:: RECORD EXTRACTS ::
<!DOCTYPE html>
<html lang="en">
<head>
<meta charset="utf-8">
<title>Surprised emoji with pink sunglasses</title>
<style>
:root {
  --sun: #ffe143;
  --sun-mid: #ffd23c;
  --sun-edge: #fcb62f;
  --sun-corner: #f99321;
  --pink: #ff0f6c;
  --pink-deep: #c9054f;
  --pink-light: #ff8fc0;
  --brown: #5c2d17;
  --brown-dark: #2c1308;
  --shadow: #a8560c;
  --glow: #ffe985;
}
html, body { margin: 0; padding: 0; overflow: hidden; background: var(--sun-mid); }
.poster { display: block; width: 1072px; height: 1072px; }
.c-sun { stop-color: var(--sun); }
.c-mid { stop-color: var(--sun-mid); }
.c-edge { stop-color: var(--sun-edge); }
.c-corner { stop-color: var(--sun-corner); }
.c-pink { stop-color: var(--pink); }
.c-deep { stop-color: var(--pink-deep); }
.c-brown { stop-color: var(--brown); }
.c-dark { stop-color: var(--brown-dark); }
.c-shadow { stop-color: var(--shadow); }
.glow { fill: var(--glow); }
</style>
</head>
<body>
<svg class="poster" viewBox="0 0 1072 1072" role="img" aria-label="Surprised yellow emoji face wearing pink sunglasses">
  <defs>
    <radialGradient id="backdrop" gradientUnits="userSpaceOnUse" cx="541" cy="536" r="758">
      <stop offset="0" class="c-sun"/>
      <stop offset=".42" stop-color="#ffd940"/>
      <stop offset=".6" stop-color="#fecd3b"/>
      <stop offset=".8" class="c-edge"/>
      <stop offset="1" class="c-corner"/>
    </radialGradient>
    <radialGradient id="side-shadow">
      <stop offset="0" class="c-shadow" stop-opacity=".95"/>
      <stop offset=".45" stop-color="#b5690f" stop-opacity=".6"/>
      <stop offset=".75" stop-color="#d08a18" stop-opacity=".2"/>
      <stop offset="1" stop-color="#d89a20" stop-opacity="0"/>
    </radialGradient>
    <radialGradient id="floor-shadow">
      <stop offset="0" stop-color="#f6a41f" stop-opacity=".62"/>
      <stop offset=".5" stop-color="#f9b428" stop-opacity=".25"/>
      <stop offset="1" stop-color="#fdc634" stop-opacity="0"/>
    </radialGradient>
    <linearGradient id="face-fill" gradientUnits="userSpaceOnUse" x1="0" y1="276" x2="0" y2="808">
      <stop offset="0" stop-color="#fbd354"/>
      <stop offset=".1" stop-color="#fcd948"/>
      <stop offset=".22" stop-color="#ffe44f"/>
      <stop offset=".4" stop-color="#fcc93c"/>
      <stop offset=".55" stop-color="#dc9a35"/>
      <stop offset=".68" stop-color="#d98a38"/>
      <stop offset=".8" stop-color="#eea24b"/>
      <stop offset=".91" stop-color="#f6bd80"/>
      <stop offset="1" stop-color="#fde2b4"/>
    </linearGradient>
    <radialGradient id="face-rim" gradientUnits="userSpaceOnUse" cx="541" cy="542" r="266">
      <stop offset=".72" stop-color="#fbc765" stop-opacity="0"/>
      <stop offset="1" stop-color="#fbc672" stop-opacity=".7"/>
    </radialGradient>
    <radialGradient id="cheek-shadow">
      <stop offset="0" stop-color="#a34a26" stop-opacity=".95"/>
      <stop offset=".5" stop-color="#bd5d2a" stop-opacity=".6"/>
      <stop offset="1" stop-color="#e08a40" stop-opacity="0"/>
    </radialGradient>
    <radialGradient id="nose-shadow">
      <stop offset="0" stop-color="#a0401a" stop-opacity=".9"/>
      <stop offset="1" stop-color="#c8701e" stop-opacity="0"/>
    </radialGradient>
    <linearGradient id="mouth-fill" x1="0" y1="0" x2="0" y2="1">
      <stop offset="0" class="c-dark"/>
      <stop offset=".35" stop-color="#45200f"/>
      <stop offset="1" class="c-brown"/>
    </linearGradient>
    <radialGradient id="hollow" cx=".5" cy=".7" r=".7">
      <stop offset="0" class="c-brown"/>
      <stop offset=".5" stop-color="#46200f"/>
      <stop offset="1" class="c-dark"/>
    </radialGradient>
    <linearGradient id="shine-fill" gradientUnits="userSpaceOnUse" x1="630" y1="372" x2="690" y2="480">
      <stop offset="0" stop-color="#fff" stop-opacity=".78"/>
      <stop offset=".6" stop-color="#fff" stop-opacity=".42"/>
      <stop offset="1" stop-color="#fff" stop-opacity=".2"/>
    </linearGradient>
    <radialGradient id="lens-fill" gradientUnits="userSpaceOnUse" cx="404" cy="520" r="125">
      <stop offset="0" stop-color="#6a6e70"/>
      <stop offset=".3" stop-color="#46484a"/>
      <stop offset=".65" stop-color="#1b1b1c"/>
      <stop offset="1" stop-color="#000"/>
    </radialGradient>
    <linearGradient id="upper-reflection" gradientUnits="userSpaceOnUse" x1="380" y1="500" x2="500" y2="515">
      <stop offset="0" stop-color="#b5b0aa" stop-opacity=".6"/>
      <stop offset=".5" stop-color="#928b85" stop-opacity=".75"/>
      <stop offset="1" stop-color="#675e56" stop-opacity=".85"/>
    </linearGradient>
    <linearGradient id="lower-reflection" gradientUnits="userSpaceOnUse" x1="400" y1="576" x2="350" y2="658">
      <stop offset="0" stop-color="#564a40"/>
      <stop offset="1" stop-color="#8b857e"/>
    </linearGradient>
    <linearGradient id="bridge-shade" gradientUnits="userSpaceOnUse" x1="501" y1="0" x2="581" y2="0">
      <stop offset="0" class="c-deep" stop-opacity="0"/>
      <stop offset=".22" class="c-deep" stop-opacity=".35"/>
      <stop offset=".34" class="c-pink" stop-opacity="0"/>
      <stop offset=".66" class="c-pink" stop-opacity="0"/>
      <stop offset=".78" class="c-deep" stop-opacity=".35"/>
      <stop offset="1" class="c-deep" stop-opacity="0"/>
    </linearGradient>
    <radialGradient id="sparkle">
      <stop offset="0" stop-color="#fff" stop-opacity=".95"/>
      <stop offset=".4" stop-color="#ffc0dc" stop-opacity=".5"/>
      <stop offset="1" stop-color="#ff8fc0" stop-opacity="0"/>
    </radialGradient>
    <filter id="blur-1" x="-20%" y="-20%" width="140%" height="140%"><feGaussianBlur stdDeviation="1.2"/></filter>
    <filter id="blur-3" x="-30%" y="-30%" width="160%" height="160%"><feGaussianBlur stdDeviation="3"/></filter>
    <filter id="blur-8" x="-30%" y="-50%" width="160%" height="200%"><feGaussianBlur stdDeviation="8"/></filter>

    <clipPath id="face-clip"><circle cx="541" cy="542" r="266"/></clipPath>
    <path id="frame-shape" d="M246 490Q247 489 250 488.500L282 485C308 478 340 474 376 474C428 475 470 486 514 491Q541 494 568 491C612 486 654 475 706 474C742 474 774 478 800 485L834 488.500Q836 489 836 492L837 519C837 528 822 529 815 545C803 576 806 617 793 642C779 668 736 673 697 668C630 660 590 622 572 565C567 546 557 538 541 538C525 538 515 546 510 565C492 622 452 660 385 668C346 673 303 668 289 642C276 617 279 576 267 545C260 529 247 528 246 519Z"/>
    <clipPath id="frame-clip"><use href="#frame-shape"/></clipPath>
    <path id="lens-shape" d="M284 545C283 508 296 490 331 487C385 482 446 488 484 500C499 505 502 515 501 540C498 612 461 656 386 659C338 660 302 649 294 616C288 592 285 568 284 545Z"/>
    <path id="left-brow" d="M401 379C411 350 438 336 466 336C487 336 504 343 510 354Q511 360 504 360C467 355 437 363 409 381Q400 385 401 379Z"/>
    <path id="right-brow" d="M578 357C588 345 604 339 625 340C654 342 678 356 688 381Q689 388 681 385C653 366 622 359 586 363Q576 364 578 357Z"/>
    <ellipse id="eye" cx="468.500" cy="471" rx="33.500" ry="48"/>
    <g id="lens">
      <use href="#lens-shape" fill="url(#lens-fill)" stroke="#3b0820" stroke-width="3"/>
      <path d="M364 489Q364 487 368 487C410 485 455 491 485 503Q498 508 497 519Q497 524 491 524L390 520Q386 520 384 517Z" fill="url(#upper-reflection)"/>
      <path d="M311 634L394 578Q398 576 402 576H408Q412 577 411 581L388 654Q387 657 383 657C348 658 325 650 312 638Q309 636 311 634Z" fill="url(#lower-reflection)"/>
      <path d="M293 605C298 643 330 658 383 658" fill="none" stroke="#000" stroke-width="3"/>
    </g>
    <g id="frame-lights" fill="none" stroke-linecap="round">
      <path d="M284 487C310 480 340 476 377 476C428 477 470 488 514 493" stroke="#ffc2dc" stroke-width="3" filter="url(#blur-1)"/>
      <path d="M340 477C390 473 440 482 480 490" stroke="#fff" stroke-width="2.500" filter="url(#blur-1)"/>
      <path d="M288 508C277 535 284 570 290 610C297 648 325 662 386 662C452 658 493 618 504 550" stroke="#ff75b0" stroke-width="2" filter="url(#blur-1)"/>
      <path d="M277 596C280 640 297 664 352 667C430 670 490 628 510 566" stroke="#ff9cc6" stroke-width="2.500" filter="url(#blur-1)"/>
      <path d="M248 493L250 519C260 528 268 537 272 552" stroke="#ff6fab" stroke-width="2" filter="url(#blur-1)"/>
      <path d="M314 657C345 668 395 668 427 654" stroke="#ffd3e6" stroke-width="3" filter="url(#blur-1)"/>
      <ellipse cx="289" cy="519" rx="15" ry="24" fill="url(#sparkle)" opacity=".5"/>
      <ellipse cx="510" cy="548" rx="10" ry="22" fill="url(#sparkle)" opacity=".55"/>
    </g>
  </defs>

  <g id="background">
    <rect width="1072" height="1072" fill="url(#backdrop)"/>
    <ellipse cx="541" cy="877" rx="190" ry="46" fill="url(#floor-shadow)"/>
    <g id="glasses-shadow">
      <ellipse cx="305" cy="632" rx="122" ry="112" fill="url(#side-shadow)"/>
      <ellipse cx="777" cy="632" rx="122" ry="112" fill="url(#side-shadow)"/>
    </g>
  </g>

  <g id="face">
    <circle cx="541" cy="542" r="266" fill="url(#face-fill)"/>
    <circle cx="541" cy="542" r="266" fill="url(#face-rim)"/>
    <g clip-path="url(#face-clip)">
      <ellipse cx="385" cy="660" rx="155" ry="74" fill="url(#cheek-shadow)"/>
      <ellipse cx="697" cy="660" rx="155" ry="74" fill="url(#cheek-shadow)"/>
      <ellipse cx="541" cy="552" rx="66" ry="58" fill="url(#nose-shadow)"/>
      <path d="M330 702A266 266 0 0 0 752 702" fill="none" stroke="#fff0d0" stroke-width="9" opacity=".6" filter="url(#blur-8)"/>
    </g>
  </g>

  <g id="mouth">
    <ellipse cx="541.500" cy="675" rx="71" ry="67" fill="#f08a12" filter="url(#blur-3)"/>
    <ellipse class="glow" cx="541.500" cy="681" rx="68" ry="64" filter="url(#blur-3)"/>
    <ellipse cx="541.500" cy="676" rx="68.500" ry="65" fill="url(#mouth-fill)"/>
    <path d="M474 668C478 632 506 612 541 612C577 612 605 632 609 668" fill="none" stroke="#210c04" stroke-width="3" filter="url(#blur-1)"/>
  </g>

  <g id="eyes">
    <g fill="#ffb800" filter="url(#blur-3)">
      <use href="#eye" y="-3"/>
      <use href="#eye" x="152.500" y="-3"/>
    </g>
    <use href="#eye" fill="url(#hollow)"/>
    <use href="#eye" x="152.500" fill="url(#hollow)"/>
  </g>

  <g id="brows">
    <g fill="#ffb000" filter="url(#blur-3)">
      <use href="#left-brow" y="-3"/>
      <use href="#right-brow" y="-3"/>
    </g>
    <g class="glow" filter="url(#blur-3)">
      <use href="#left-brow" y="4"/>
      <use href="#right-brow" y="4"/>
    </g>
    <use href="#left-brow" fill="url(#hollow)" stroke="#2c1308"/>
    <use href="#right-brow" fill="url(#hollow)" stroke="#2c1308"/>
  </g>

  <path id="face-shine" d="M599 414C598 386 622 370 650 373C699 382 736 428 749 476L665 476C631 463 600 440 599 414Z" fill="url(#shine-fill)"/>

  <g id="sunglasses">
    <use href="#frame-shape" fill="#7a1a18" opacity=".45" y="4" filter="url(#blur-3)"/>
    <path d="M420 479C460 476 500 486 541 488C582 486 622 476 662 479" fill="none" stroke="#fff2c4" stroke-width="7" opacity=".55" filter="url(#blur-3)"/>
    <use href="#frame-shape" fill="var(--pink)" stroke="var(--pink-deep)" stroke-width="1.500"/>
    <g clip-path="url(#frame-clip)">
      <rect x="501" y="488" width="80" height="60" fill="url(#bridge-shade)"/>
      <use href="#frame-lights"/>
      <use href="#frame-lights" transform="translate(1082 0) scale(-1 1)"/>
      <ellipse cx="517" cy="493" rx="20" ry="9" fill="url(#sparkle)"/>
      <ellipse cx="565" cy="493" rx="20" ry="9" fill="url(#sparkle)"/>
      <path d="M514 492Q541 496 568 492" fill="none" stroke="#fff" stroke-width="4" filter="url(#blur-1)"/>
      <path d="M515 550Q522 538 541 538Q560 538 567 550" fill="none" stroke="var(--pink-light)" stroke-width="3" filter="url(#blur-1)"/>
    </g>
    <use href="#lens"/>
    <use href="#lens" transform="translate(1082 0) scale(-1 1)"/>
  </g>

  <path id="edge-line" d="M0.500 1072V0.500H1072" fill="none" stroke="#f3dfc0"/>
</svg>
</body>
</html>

:: WHAT IS REQUIRED ::
Copy each line of the data that includes the word "sparkle".

:: OUTPUT ::
    <radialGradient id="sparkle">
      <ellipse cx="289" cy="519" rx="15" ry="24" fill="url(#sparkle)" opacity=".5"/>
      <ellipse cx="510" cy="548" rx="10" ry="22" fill="url(#sparkle)" opacity=".55"/>
      <ellipse cx="517" cy="493" rx="20" ry="9" fill="url(#sparkle)"/>
      <ellipse cx="565" cy="493" rx="20" ry="9" fill="url(#sparkle)"/>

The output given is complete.